■ Exercise directions ■
In the listing that follows, count each line containing the string "overflow" and report only the count.

■ Material to process ■
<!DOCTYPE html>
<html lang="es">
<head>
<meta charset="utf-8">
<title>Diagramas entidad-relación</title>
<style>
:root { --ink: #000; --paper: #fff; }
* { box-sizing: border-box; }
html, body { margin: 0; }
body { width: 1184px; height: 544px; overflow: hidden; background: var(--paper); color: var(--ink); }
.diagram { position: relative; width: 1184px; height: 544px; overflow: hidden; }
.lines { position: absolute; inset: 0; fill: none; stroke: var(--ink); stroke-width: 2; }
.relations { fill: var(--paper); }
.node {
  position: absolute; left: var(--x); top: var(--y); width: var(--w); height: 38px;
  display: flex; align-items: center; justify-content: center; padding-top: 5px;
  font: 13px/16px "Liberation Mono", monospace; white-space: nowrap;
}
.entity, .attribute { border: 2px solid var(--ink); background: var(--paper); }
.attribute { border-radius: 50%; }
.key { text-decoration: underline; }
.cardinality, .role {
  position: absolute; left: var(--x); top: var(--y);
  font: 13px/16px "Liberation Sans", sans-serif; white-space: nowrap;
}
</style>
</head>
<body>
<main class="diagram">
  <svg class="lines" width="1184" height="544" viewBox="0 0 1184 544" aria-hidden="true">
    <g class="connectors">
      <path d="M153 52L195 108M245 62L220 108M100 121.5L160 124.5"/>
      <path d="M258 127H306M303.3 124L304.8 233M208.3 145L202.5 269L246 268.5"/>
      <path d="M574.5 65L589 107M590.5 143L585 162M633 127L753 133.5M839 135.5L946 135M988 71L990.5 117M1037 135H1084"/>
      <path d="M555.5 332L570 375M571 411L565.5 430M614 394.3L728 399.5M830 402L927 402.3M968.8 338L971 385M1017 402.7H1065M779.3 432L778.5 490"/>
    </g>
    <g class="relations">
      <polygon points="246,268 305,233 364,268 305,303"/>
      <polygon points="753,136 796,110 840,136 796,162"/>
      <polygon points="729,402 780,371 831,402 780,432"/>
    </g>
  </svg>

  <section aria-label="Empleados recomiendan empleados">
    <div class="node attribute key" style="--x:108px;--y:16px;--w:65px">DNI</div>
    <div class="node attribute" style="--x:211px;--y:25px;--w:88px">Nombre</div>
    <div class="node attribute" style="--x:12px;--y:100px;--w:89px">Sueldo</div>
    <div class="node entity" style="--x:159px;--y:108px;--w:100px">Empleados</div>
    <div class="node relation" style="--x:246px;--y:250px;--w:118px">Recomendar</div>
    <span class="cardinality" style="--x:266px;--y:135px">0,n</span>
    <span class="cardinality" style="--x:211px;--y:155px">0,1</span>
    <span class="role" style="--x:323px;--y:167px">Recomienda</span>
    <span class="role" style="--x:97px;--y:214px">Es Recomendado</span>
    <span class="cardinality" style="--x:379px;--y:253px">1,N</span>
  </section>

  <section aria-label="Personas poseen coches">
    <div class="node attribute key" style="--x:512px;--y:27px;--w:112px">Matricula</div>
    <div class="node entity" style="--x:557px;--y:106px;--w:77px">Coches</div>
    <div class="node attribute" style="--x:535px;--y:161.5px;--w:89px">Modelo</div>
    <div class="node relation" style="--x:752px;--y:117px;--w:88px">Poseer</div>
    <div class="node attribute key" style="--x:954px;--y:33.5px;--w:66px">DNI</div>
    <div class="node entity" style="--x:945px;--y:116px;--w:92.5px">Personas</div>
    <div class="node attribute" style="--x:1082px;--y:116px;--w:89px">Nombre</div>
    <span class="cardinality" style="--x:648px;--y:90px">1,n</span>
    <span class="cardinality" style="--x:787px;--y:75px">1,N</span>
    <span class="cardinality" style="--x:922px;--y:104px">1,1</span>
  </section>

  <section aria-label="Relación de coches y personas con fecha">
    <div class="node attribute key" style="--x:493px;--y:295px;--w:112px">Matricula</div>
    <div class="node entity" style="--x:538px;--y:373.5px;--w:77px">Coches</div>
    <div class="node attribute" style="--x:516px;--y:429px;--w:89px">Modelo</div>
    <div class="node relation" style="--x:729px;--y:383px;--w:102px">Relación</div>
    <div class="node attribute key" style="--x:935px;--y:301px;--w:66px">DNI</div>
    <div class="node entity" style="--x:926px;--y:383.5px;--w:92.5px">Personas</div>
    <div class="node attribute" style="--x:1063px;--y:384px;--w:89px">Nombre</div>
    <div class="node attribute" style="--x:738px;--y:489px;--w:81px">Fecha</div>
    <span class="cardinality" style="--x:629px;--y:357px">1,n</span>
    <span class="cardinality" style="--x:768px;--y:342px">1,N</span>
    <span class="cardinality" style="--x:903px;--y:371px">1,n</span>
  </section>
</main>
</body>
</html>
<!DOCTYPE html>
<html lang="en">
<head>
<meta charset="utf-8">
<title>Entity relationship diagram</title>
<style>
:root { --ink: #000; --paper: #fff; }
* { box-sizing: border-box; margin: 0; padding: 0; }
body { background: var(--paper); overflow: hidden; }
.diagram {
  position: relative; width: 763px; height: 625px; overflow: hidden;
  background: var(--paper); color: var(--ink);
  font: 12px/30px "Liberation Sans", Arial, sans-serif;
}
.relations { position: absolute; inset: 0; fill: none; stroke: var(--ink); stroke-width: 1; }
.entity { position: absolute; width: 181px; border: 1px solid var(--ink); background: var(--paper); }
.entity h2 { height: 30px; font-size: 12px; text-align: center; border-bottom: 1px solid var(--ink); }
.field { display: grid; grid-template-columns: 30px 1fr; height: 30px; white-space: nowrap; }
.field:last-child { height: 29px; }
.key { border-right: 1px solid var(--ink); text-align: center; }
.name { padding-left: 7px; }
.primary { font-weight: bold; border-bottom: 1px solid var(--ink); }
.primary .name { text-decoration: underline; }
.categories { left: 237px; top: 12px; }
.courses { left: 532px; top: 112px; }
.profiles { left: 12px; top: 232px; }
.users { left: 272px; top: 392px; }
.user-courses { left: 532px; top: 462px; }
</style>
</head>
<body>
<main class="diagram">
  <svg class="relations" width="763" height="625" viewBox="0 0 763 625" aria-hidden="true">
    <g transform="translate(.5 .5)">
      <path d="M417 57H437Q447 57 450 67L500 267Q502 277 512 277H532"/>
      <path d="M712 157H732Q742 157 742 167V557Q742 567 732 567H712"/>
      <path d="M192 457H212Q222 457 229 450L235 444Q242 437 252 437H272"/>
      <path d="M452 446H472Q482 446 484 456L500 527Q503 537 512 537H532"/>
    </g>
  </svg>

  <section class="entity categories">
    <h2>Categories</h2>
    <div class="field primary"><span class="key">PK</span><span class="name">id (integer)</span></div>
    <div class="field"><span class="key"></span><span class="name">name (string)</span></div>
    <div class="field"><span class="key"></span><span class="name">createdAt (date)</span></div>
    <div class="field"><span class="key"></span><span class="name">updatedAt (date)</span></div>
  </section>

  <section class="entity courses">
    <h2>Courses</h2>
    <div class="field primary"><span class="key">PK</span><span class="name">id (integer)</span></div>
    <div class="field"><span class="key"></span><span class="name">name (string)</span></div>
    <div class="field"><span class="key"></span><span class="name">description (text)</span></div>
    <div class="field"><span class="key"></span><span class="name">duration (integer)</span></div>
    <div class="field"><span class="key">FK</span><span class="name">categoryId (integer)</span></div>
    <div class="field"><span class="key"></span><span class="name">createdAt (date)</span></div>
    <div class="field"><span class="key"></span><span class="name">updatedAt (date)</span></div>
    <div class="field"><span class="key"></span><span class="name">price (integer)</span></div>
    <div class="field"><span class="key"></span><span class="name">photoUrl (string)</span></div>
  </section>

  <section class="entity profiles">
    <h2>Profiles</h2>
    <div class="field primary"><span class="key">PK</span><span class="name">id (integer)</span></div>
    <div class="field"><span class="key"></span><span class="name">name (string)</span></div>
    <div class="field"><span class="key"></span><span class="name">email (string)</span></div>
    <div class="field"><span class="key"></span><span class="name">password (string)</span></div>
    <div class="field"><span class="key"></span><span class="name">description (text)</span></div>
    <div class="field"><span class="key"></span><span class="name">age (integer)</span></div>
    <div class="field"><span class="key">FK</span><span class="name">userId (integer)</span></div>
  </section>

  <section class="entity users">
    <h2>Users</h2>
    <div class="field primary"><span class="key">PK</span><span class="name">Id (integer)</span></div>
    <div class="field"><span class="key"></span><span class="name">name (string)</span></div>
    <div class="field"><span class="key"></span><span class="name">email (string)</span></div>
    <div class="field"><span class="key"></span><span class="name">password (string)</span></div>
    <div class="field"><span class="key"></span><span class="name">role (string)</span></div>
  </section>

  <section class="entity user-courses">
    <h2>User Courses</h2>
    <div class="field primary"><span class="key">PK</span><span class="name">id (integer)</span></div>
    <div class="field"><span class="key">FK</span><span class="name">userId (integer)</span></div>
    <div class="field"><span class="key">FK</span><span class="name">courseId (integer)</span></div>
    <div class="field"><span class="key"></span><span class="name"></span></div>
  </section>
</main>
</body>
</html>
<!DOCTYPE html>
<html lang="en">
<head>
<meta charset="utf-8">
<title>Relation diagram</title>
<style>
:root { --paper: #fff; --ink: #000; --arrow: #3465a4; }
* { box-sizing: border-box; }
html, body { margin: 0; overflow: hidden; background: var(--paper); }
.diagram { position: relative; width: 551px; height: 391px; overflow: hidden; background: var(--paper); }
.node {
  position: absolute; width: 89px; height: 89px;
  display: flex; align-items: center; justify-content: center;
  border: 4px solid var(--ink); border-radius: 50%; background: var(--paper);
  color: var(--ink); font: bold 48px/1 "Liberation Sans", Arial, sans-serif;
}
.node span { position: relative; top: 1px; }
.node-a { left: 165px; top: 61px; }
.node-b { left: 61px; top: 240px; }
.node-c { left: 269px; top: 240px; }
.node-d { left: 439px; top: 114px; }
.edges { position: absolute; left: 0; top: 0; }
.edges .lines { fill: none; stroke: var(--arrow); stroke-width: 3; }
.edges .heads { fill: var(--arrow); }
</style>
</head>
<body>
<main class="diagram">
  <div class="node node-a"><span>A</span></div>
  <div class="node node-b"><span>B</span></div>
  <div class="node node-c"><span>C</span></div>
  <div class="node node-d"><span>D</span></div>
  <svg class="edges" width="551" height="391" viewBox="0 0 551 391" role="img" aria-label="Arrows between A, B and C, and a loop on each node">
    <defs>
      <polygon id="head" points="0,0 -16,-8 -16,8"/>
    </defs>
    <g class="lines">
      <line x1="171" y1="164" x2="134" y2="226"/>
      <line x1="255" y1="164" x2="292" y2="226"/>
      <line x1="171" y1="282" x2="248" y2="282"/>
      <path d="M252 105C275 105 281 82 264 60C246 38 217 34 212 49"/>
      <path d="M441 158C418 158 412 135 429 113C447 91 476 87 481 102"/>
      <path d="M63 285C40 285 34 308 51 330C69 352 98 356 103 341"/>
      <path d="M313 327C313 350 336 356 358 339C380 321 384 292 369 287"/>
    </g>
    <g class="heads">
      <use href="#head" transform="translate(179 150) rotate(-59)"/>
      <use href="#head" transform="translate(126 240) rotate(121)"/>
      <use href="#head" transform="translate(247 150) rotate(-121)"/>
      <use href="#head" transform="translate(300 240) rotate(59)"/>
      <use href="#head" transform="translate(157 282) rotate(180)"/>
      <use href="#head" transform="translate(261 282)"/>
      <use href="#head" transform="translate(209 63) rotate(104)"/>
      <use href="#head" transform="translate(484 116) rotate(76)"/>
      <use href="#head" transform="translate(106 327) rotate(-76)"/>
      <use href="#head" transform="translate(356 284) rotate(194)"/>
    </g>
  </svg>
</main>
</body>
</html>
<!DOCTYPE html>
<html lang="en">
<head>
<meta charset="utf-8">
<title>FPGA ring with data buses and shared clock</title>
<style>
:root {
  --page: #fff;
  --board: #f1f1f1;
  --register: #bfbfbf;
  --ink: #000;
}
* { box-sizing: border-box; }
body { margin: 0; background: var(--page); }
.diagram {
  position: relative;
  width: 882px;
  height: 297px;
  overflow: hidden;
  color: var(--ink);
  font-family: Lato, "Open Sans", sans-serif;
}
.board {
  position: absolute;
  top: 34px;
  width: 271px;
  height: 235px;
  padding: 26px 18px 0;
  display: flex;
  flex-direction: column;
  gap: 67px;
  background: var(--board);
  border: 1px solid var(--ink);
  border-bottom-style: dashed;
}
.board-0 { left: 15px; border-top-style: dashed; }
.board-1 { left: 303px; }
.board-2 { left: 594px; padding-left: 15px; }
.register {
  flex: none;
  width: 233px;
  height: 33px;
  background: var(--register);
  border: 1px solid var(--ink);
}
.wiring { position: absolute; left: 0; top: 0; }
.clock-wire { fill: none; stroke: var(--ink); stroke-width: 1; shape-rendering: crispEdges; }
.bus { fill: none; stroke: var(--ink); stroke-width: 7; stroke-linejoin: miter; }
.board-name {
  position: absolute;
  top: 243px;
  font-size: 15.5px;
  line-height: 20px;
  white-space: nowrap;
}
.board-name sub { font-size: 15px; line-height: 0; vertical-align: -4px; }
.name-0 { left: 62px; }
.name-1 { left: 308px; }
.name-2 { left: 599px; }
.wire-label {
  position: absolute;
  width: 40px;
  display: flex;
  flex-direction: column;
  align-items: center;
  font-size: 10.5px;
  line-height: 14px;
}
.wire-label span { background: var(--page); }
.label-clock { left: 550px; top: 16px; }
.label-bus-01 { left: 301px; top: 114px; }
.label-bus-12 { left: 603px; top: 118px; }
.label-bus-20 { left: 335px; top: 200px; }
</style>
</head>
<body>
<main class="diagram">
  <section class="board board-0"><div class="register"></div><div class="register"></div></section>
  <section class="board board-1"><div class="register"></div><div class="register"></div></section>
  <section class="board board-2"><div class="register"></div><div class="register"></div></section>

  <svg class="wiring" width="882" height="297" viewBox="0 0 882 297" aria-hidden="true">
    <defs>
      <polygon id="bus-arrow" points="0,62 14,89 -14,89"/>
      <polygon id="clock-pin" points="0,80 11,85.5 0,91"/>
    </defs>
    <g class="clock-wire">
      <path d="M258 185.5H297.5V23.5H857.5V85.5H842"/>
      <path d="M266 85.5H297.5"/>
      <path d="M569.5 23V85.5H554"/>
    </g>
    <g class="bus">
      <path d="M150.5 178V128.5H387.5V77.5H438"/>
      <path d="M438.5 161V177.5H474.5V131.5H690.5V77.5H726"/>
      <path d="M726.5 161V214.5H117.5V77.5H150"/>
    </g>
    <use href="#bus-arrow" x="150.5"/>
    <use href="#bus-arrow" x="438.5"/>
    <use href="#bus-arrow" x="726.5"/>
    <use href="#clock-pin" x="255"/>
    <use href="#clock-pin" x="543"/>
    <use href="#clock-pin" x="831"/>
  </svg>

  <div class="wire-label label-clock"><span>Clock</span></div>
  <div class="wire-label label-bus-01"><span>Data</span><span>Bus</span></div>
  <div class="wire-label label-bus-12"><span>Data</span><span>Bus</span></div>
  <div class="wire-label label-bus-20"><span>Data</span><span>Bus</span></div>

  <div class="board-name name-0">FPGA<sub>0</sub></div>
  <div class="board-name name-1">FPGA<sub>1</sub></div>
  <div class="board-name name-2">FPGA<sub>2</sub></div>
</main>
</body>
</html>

■ Result below ■
7